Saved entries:

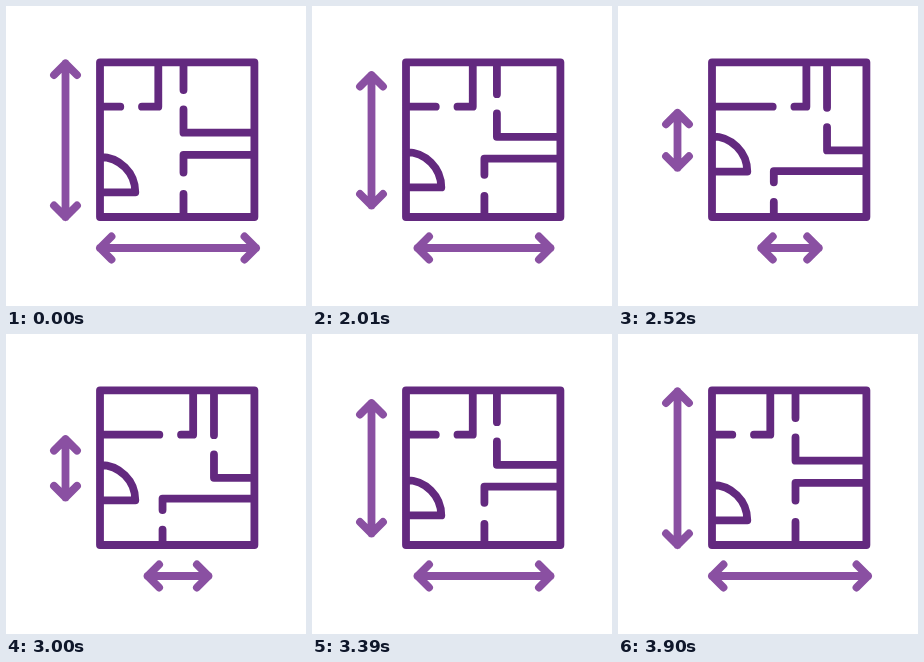
An HTML page for the animation above (3.93 s loop, 300 by 300 pixels).

```html
<!DOCTYPE html>
<html lang="en">
<head>
<meta charset="utf-8">
<title>Floor plan</title>
<style>
  html, body { margin: 0; width: 100%; height: 100%; overflow: hidden; background: #fff; }
  svg { display: block; width: 100vw; height: 100vh; }
  path { fill: none; stroke-width: 7.8; stroke-linecap: round; stroke-linejoin: round; }
</style>
</head>
<body>
<svg viewBox="0 0 300 300">
  <path id="plan" stroke="#63297f"/>
  <path id="arrows" stroke="#8a50a2"/>
</svg>
<script>
const LOOP = 3930, STEP = 30, START = 1500, HALF = 1200;
const plan = document.getElementById('plan');
const arrows = document.getElementById('arrows');

// cubic-bezier(.8, 0, .2, 1), solved by bisection
function ease(x) {
  let lo = 0, hi = 1, s;
  for (let i = 0; i < 30; i++) {
    s = (lo + hi) / 2;
    const bx = 2.4 * s * (1 - s) ** 2 + 0.6 * s * s * (1 - s) + s ** 3;
    if (bx < x) lo = s; else hi = s;
  }
  return s * s * (3 - 2 * s);
}

function planPath(p) {
  const at = (from, change) => from + change * p;
  const doorY = at(186.3, -21);
  const rightX = at(177.5, 32), rightY = at(126.7, 18);
  const lowX = at(177.5, -22), lowY = at(148.8, 16.6);
  return `M94 56.3H248.4V211H94Z
    M94 100.7H${at(114.3, 41)}
    M${at(136, 41)} 100.7H${at(152.3, 36.6)}V56.3
    M${rightX} 56.3V${at(84, 18)}
    M${rightX} ${at(103.3, 18)}V${rightY}H248.4
    M248.4 ${lowY}H${lowX}V${at(166.5, 10)}
    M${lowX} ${at(188, 8)}V211
    M94 ${doorY - 35.3}A35.3 35.3 0 0 1 129.3 ${doorY}H94`;
}

function arrowPath(p) {
  const head = 11.5, shrink = 50 * p;
  const top = 57.5 + shrink, bottom = 211 - shrink;
  const left = 94 + shrink, right = 250 - shrink;
  const vHead = (y, d) => `M${59.5 - head} ${y + d}L59.5 ${y}L${59.5 + head} ${y + d}`;
  const hHead = (x, d) => `M${x + d} ${242 - head}L${x} 242L${x + d} ${242 + head}`;
  return `M59.5 ${top}V${bottom}` + vHead(top, head) + vHead(bottom, -head) +
    `M${left} 242H${right}` + hHead(left, head) + hHead(right, -head);
}

function draw(now) {
  const t = Math.floor((now % LOOP) / STEP) * STEP;
  const u = Math.max(0, 1 - Math.abs(t - START - HALF) / HALF);
  const p = u ? ease(u) : 0;
  plan.setAttribute('d', planPath(p));
  arrows.setAttribute('d', arrowPath(p));
  requestAnimationFrame(draw);
}
draw(0);
</script>
</body>
</html>
```
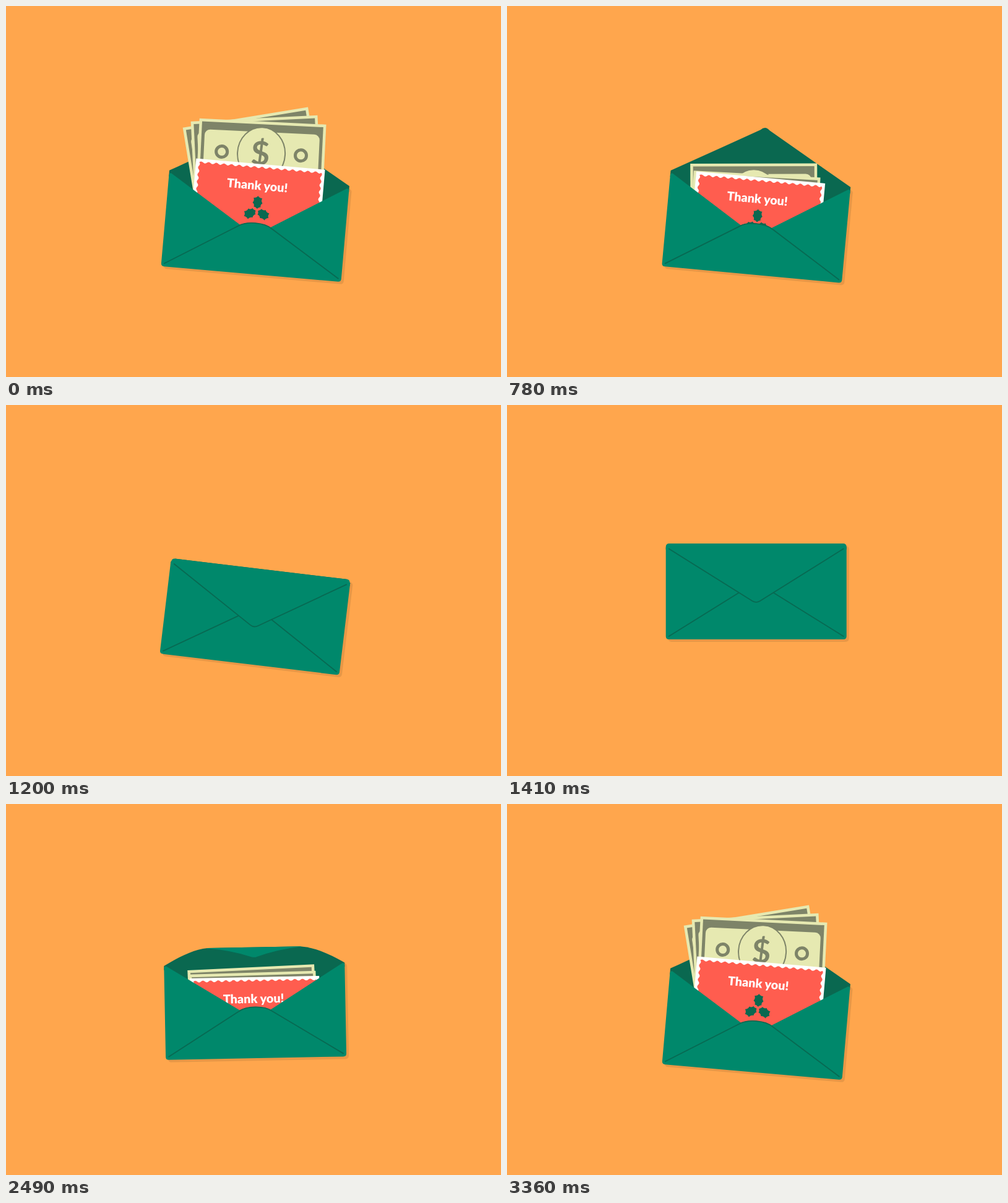
These frames come from a looping animation (800 px wide and 600 px high, 3.6 s). An HTML page:

```html
<!DOCTYPE html>
<html lang="en">
<head>
<meta charset="utf-8">
<title>Thank you envelope</title>
<style>
  html, body { margin: 0; width: 100%; height: 100%; overflow: hidden; background: #ffa64d; }
  svg { display: block; width: 800px; height: 600px; }
  text { font-family: Lato, "Open Sans", sans-serif; font-weight: 700; text-anchor: middle; }
  .thanks { font-weight: 900; font-size: 19.8px; fill: #fff; }
  .green { fill: #00886b; }
  .deep { fill: #0a6850; }
  .line { fill: none; stroke: #086952; stroke-width: 1.8; stroke-linecap: round; stroke-linejoin: round; }
  .paper { fill: #e6e9b1; }
  .ink { fill: #7e8468; }
  .ring { fill: none; stroke: #7e8468; stroke-width: 5; }
  .red { fill: #ff5d4f; }
</style>
</head>
<body>
<svg viewBox="0 0 800 600">
  <defs>
    <g id="bill">
      <rect class="paper" x="-102.5" y="-52" width="205" height="104"/>
      <rect class="ink" x="-98" y="-47.5" width="196" height="95"/>
      <rect class="paper" x="-93" y="-35" width="186" height="70" rx="9"/>
      <circle class="ring" cx="-64" r="9"/>
      <circle class="ring" cx="64" r="9"/>
      <ellipse class="paper" rx="38.5" ry="42.5" stroke="#7e8468" stroke-width="2"/>
      <text class="ink" x="-1.5" y="18.5" font-size="53">$</text>
    </g>
    <path id="leaf" class="deep" d="M0-11Q2-7.5 7-7.5Q5-3.5 8 .5Q4.5 3 5.5 7Q1.5 7 0 11Q-1.5 7-5.5 7Q-4.5 3-8 .5Q-5-3.5-7-7.5Q-2-7.5 0-11Z"/>
  </defs>
  <rect width="800" height="600" fill="#ffa64d"/>
  <rect id="shadow" x="-146" y="-77.5" width="292" height="155" rx="5" fill="#000" opacity=".09"/>
  <g id="envelope">
    <path id="inside" class="deep"/>
    <use href="#bill" class="bill"/>
    <use href="#bill" class="bill"/>
    <use href="#bill" class="bill"/>
    <g id="card">
      <rect x="-104.5" width="209" height="114" fill="#fff"/>
      <path id="scallop" class="red"/>
      <text class="thanks" x="-2.3" y="41.8">Thank you!</text>
      <g transform="translate(.5 74.5)">
        <use href="#leaf" y="-12"/>
        <use href="#leaf" y="-12" transform="rotate(120)"/>
        <use href="#leaf" y="-12" transform="rotate(240)"/>
        <circle class="red" r="2.5"/>
      </g>
    </g>
    <path class="green" d="M-146-69q0-6 4-4.5L-25-.5C-13-7 13-7 25-.5L142-73.5q4-1.5 4 4.5V72.5q0 5-5 5H-141q-5 0-5-5Z"/>
    <path class="line" d="M-141 72.5L-27 1.6C-14-7.5 14-7.5 27 1.6L141 72.5"/>
    <g id="flap">
      <path id="flapFill" class="green"/>
      <path id="flapLine" class="line"/>
    </g>
  </g>
</svg>
<script>
const LOOP = 3600, STEP = 30, CX = 402.7;
const $ = id => document.getElementById(id);
const set = (el, name, value) => el.setAttribute(name, value);
const mix = (a, b, u) => a + (b - a) * u;
const clamp = u => Math.min(1, Math.max(0, u));
const cubic = u => u < .5 ? 4 * u ** 3 : 1 - 4 * (1 - u) ** 3;

// Smooth curve through [time, value] keys that never overshoots them.
function track(keys, t) {
  const n = keys.length - 1;
  if (t <= keys[0][0]) return keys[0][1];
  if (t >= keys[n][0]) return keys[n][1];
  let i = 0;
  while (t >= keys[i + 1][0]) i++;
  const rise = k => (keys[k + 1][1] - keys[k][1]) / (keys[k + 1][0] - keys[k][0]);
  const slope = k => {
    if (k === 0 || k === n) return 0;
    const a = rise(k - 1), b = rise(k);
    return a * b <= 0 ? 0 : 2 * a * b / (a + b);
  };
  const [t0, v0] = keys[i], [t1, v1] = keys[i + 1];
  const d = t1 - t0, u = (t - t0) / d, s = u * u * (3 - 2 * u);
  return mix(v0, v1, s) + d * u * (1 - u) * ((1 - u) * slope(i) - u * slope(i + 1));
}

const TILT = [[0, 5], [750, 5], [810, 5.9], [1020, 10.5], [1060, 11], [1350, .8], [1410, 0],
  [2130, 0], [2160, -.8], [2325, -11.5], [2490, -1.1], [2670, 5]];
const HEIGHT = [[0, 356.3], [750, 356.3], [810, 359], [1020, 374], [1060, 375], [1350, 303],
  [1410, 301.5], [2130, 301.5], [2160, 298.5], [2300, 281], [2490, 333.6], [2670, 356.3]];

// Flap poses: half width of the fold, fold y, tip y, bend.
const OPEN = [13, -157, -161, 0], DOME = [50, -113, -116, 1];
const FOLD = [76, -102, -84.5, .8], SHUT = [146, -77.5, 19.3, 0];
const FLAP = [[0, OPEN], [780, OPEN], [1020, DOME], [1080, FOLD], [1210, SHUT],
  [2310, SHUT], [2490, FOLD], [2550, DOME], [2760, OPEN]];
const flapKeys = OPEN.map((_, k) => FLAP.map(([t, pose]) => [t, pose[k]]));

// Back to front: raised x, y, angle; stowed y; start of the way down and up.
const BILLS = [
  [-18.3, -123.7, -14.3, -4, 368, 2227],
  [-9.8, -122.2, -7.8, 1, 332, 2256],
  [-.4, -118, -2.2, 6, 300, 2280]
];
const billEls = document.querySelectorAll('.bill');

const stowed = (t, down, downTime, up, upTime) =>
  cubic(clamp((t - down) / downTime)) - cubic(clamp((t - up) / upTime));

function drawFlap(t) {
  const [a, y, tip, bend] = flapKeys.map(keys => track(keys, t));
  const r = 5.5 * (1 - bend), hinge = -75 + 3 * (1 - bend) * (tip > y ? 1 : -1);
  const w = a - r, third = (146 - w) / 3, lift = (y - hinge) / 3;
  const c1 = hinge + lift * (1 + .6 * bend), c2 = y - lift * (1 - bend);
  const top = tip < y ? `Q0 ${2 * tip - y} ${w} ${y}` : `H${w}`;
  set($('inside'), 'd', `M0 20L-146-68V${hinge}C${-146 + third} ${c1} ${-w - third} ${c2} ${-w} ${y}` +
    `${top}C${w + third} ${c2} ${146 - third} ${c1} 146 ${hinge}V-68Z`);

  set($('flap'), 'visibility', tip > y ? 'visible' : 'hidden');
  const yr = y + r, mid = mix((yr + tip) / 2, y, .6 * bend);
  const tx = a * .042, ty = mix(tip, yr, .042);
  const sides = (x, y0) => `M${-x} ${y0}Q${-a / 2} ${mid} ${-tx} ${ty}Q0 ${tip} ${tx} ${ty}Q${a / 2} ${mid} ${x} ${y0}`;
  set($('flapFill'), 'd', `${sides(a, yr)}Q${a} ${y} ${w} ${y}H${-w}Q${-a} ${y} ${-a} ${yr}Z`);
  set($('flapLine'), 'd', sides(a * .966, mix(yr, tip, .034)));
}

function draw(t) {
  const tilt = track(TILT, t), cy = track(HEIGHT, t);
  set($('envelope'), 'transform', `translate(${CX} ${cy}) rotate(${tilt})`);
  set($('shadow'), 'transform', `translate(${CX + 4} ${cy + 4}) rotate(${tilt})`);
  BILLS.forEach(([x, y, angle, low, down, up], i) => {
    const s = stowed(t, down, 760, up, 860);
    set(billEls[i], 'transform', `translate(${mix(x, -2.4, s)} ${mix(y, low, s)}) rotate(${angle * (1 - s)})`);
  });
  set($('card'), 'transform', `translate(0 ${mix(-101, -38, stowed(t, 450, 760, 2170, 810))})`);
  drawFlap(t);
}

// Wavy red panel inside the white card edge.
function wave(dx, dy, count) {
  const bulge = `q${dx / 2 + dy * .45} ${dy / 2 - dx * .45} ${dx} ${dy}`;
  return bulge + `t${dx} ${dy}`.repeat(count * 2 - 1);
}
const sx = 198 / 32, sy = 103 / 18;
set($('scallop'), 'd', 'M-99 5.5' + wave(sx, 0, 16) + wave(0, sy, 9) + wave(-sx, 0, 16) + wave(0, -sy, 9) + 'Z');

function tick() {
  const t = performance.now() % LOOP;
  draw(Math.floor(t / STEP) * STEP);
  requestAnimationFrame(tick);
}
tick();
</script>
</body>
</html>
```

**Aim of the task**: Apply a filter for "getElementById" to the data above, then copy each line that matches.

**Exercise result**:
const plan = document.getElementById('plan');
const arrows = document.getElementById('arrows');
const $ = id => document.getElementById(id);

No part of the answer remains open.